PROBLEM STATEMENT:
Only lines containing the word "rect" belong in the answer; copy each one from the records.

Start of WORKING DATA

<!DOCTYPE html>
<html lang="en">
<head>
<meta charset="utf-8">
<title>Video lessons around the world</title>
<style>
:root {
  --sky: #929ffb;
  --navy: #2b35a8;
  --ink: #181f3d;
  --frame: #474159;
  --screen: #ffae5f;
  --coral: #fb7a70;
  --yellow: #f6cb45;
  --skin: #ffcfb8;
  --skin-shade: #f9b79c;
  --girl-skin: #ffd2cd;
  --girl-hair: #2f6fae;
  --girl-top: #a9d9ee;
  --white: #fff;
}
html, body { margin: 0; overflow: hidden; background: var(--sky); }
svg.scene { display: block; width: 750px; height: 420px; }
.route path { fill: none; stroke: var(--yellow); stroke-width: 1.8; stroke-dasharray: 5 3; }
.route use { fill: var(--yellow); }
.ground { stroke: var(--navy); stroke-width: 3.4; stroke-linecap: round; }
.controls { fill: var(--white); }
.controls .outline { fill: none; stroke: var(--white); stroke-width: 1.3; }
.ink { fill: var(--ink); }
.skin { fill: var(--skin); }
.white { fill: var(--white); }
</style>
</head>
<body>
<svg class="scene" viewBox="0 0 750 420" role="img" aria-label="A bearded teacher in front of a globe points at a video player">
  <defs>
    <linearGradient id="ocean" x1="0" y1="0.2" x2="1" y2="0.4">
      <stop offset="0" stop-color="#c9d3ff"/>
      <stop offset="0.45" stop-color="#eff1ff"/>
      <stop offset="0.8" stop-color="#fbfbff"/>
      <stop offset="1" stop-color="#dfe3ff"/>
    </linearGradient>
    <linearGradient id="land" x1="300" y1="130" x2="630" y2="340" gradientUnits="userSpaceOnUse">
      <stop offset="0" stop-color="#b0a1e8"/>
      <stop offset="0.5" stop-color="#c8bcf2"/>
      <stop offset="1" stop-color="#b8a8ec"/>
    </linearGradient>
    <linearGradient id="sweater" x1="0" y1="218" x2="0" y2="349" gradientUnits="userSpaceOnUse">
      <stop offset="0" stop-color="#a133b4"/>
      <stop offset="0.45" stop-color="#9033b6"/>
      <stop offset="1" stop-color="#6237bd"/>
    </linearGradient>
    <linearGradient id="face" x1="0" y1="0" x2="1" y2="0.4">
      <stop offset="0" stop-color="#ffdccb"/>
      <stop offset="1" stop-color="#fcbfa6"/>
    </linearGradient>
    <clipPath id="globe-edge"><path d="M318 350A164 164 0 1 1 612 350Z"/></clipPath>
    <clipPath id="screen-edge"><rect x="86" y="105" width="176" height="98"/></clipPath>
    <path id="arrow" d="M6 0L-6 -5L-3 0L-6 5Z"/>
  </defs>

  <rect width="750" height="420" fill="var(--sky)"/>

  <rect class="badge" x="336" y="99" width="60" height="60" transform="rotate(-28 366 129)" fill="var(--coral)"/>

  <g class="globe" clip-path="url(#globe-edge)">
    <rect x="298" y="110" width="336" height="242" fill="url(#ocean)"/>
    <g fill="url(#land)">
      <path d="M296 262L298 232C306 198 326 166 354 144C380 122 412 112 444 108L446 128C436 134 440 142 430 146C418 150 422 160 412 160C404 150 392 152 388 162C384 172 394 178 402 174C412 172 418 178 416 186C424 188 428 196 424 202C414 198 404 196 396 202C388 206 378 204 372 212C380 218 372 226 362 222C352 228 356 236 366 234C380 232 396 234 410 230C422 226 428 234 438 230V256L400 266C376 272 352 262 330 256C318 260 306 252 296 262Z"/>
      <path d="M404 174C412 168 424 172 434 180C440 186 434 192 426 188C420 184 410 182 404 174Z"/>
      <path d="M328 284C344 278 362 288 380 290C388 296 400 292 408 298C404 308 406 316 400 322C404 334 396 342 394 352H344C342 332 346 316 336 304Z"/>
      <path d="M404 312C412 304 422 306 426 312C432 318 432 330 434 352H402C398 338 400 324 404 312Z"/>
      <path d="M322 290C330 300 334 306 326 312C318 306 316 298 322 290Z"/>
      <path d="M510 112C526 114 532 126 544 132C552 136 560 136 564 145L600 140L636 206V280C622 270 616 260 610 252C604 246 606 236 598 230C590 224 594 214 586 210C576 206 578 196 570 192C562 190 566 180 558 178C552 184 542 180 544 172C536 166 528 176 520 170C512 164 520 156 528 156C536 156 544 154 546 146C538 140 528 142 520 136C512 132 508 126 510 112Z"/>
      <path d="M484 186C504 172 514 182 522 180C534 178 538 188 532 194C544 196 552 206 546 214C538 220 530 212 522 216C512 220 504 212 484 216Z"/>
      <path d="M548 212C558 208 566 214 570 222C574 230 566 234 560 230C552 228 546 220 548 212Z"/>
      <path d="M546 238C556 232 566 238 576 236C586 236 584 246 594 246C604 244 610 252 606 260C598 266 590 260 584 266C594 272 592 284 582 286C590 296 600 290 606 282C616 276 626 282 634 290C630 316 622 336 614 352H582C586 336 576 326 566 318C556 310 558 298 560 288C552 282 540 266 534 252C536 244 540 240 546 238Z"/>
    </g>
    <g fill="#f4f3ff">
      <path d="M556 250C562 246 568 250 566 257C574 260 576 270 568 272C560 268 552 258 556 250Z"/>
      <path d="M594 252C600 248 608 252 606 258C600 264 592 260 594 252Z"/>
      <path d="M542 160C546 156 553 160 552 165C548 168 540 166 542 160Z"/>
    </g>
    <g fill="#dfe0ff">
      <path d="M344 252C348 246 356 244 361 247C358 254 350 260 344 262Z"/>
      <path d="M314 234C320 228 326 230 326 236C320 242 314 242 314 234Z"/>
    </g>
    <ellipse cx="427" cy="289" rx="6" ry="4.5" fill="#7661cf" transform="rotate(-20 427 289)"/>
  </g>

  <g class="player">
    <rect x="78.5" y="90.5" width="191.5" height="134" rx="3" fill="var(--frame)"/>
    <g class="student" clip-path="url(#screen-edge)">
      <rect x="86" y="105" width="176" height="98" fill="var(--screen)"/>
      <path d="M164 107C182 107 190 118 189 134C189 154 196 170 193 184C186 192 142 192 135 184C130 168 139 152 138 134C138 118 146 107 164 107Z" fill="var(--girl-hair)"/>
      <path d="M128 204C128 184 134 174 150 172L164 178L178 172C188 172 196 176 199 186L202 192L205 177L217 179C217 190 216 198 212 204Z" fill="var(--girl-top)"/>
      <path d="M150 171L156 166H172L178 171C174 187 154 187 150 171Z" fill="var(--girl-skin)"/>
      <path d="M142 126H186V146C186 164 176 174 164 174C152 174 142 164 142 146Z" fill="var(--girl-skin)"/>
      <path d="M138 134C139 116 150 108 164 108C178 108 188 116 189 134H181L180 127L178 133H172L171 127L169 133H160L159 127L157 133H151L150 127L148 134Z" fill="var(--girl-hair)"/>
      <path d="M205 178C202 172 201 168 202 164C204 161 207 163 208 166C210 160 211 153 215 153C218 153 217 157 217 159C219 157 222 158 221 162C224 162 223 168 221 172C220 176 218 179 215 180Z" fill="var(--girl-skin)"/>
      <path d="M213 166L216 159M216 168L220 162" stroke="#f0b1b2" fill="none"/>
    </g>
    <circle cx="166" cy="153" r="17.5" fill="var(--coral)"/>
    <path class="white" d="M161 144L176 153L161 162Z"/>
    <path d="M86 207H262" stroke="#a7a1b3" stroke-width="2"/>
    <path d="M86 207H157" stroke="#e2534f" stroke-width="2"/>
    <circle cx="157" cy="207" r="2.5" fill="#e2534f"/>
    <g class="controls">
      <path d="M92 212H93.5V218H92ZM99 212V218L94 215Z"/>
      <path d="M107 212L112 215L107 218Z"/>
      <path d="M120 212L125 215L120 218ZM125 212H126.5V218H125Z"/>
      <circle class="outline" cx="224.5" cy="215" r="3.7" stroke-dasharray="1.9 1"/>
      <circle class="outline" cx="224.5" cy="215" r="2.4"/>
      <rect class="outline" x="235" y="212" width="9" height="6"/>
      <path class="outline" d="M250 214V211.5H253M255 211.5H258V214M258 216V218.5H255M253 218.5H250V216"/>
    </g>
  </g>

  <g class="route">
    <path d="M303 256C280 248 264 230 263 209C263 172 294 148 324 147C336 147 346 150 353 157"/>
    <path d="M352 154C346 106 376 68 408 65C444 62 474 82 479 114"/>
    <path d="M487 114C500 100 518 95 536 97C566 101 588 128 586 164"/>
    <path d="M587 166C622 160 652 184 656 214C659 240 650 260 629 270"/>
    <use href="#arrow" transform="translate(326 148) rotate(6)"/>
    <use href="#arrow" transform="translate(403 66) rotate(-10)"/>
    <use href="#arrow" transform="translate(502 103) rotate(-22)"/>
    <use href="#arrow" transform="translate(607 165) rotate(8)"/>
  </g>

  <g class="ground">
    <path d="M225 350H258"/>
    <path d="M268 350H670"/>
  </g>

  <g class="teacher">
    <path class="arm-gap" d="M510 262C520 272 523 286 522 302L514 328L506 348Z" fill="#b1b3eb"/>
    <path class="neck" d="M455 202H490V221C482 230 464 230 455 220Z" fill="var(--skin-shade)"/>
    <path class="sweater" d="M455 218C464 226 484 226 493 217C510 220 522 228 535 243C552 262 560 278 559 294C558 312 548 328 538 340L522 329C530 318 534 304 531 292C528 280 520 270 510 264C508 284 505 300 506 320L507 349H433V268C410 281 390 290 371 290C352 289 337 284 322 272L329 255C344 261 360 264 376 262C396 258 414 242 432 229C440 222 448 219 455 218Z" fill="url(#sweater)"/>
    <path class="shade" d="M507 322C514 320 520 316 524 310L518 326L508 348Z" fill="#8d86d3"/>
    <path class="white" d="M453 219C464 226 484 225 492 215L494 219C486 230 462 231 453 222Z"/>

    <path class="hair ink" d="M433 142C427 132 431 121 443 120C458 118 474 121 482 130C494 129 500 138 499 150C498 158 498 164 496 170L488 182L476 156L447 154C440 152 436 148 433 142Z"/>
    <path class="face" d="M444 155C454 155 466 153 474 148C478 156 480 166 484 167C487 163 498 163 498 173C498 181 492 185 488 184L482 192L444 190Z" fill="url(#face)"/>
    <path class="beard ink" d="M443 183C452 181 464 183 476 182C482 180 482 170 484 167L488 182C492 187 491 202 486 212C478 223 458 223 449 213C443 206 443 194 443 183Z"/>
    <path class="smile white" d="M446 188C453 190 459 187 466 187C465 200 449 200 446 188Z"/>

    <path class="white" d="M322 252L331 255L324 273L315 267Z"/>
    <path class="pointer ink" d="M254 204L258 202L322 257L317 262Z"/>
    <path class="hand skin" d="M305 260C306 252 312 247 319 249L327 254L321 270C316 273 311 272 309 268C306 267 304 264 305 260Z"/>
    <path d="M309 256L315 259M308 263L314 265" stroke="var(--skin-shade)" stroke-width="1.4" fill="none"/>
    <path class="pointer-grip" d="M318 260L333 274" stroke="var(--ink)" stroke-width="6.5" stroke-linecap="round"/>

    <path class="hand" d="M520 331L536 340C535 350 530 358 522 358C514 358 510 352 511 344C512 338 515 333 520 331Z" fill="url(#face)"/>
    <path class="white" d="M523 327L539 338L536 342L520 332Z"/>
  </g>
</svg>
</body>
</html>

End of WORKING DATA

RESPONSE AREA:
    <clipPath id="screen-edge"><rect x="86" y="105" width="176" height="98"/></clipPath>
  <rect width="750" height="420" fill="var(--sky)"/>
  <rect class="badge" x="336" y="99" width="60" height="60" transform="rotate(-28 366 129)" fill="var(--coral)"/>
    <rect x="298" y="110" width="336" height="242" fill="url(#ocean)"/>
    <rect x="78.5" y="90.5" width="191.5" height="134" rx="3" fill="var(--frame)"/>
      <rect x="86" y="105" width="176" height="98" fill="var(--screen)"/>
      <rect class="outline" x="235" y="212" width="9" height="6"/>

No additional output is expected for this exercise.